0x00007ffff7ace615 in raise () from /usr/lib/libc.so.6
──── assembly ────
   0x7ffff7ace609 $<raise+313$>   mov    edi, 0x2
   0x7ffff7ace60e $<raise+318>    mov    eax, 0xe
   0x7ffff7ace613 $<raise+323>    syscall 
 → 0x7ffff7ace615 $<raise+325>    mov    rax, QWORD PTR [rsp+0x108]
   0x7ffff7ace61d $<raise+333>    sub    rax, QWORD PTR fs:0x28
   0x7ffff7ace626 $<raise+342>    jne    0x7ffff7ace64c <raise+380>
   0x7ffff7ace628 $<raise+344>    mov    eax, r8d
   0x7ffff7ace62b $<raise+347>    add    rsp, 0x118
   0x7ffff7ace632 $<raise+354>    ret    
──── threads ────
[#0] Id 1, Name: "ptrace3", stopped 0x7ffff7ace615 in raise (), reason: SIGCONT
──── trace ────
[#0] 0x7ffff7ace615 → raise()
[#1] 0x555555555255 → tracee()
[#2] 0x5555555554b8 → main()
(gdb) continue 
Try attaching debugger to child process :P
[Inferior 2 (process 67299) exited normally]
Incorrect state.

Here, instead of parent process getting the chance to handle the signal, debugger got it, as it attached to child process right after fork (before ptrace to self could happen). Even though we continued execution, our child process did not behave as expected.
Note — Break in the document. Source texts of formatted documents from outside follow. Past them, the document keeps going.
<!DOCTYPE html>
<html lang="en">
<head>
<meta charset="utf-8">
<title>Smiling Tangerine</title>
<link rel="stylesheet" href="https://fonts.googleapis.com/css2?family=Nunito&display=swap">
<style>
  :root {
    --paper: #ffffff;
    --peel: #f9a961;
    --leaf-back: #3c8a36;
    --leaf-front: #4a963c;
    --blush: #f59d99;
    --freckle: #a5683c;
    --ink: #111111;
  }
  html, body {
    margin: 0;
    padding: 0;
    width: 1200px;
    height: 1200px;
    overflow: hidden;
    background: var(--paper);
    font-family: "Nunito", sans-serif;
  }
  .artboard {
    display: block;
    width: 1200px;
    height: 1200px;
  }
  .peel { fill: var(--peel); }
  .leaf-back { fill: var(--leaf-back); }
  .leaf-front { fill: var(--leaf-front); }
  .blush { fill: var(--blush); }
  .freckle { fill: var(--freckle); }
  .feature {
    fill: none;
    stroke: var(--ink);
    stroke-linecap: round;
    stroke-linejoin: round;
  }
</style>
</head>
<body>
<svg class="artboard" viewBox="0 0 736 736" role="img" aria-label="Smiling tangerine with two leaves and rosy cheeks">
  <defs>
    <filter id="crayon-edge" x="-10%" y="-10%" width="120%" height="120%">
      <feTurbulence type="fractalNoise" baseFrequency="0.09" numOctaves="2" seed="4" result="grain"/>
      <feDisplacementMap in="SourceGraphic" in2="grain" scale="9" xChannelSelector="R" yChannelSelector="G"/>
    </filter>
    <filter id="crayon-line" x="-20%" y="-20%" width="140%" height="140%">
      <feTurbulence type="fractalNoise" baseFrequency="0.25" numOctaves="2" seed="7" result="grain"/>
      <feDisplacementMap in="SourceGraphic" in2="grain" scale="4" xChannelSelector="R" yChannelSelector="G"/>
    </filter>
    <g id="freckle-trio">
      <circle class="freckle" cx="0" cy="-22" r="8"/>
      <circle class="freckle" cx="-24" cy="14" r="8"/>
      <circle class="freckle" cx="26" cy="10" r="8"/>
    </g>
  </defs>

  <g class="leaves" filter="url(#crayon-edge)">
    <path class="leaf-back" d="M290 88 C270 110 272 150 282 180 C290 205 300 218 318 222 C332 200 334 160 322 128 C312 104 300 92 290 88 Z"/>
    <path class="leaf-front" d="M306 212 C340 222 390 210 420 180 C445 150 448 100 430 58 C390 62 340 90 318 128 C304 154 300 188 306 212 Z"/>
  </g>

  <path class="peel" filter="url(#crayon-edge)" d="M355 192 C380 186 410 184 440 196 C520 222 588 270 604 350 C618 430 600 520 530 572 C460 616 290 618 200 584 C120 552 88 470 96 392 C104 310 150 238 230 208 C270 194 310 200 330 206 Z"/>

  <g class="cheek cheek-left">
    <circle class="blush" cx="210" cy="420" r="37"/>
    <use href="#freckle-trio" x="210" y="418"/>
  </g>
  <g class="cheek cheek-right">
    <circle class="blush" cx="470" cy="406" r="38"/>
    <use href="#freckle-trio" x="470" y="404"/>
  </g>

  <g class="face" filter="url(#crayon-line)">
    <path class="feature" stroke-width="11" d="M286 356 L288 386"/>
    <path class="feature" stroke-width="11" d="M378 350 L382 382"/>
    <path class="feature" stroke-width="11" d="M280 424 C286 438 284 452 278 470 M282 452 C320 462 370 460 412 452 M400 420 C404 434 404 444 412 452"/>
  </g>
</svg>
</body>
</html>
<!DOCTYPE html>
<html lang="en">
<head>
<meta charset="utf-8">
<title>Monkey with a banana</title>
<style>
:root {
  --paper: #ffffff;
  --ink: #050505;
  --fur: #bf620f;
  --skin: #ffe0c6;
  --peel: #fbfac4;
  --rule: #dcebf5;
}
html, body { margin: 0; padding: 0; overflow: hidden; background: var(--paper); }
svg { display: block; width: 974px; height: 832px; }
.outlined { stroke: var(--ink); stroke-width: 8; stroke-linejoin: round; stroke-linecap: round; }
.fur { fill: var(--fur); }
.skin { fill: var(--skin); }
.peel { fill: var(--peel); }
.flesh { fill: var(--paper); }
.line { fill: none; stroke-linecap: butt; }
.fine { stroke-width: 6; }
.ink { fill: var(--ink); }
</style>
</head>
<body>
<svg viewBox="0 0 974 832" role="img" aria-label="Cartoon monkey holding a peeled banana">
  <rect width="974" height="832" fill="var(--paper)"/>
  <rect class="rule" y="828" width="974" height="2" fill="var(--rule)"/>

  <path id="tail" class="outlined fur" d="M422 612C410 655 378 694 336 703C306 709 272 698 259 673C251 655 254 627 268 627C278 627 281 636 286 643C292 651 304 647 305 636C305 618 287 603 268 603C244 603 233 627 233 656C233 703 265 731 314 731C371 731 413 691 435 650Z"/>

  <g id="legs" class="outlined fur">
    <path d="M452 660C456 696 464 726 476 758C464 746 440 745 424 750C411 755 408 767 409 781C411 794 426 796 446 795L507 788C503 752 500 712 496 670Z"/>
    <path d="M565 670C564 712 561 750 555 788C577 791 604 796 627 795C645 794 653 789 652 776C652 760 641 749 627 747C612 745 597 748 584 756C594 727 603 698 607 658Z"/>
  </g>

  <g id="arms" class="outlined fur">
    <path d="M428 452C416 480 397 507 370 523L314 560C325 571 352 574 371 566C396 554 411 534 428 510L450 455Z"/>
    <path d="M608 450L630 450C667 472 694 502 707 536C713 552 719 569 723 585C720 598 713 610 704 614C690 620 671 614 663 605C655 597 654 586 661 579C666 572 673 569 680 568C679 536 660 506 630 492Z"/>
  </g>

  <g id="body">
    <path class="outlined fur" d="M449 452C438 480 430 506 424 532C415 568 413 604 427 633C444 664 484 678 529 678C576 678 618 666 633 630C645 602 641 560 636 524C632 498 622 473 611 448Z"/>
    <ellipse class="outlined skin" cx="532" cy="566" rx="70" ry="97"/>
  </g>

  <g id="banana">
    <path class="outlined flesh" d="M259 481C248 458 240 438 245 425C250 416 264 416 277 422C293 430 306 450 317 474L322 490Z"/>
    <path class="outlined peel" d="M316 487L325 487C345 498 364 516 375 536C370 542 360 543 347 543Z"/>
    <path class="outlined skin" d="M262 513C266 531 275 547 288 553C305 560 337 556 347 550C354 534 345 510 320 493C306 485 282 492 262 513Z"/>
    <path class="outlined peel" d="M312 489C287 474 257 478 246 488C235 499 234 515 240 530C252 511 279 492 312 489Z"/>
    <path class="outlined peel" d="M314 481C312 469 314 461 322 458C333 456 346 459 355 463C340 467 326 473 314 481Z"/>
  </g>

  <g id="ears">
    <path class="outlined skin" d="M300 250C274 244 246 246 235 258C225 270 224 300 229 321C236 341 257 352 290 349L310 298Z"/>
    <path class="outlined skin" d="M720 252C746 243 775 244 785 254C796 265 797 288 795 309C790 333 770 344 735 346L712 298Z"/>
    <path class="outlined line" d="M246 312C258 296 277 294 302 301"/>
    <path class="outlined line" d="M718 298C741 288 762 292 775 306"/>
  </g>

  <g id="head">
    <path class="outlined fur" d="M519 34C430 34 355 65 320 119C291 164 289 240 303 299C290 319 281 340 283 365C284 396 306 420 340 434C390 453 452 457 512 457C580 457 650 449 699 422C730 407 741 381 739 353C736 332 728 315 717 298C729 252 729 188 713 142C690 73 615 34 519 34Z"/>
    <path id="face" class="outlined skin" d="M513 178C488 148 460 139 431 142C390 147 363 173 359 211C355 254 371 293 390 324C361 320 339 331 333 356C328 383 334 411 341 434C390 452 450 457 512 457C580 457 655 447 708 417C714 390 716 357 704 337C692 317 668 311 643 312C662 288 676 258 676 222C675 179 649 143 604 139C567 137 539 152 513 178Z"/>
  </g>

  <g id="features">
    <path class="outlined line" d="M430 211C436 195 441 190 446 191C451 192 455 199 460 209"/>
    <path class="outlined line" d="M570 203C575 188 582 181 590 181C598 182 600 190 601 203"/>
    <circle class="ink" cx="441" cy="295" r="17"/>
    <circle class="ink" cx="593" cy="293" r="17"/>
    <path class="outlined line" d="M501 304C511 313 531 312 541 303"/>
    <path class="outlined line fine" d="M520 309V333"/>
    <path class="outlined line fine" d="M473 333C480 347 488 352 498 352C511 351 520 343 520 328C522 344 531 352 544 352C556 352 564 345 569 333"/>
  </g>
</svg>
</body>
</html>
By attaching a debugger, we managed to change the behaviour of the process.

Exercise for You

Can you find a way to get out of debugger's grip? In other words, is there a way to force debugger to detach from your process irrespective of fork mode being used?

About the Author

Adhokshaj Mishra works as a security researcher (malware - Linux) at Uptycs. His interest lies in offensive and defensive side of Linux malware research. He has been working on attacks related to containers, kubernetes; and various techniques to write better malware targeting Linux platform. In his free time, he loves to dabble into applied cryptography, and present his work in various security meetups and conferences.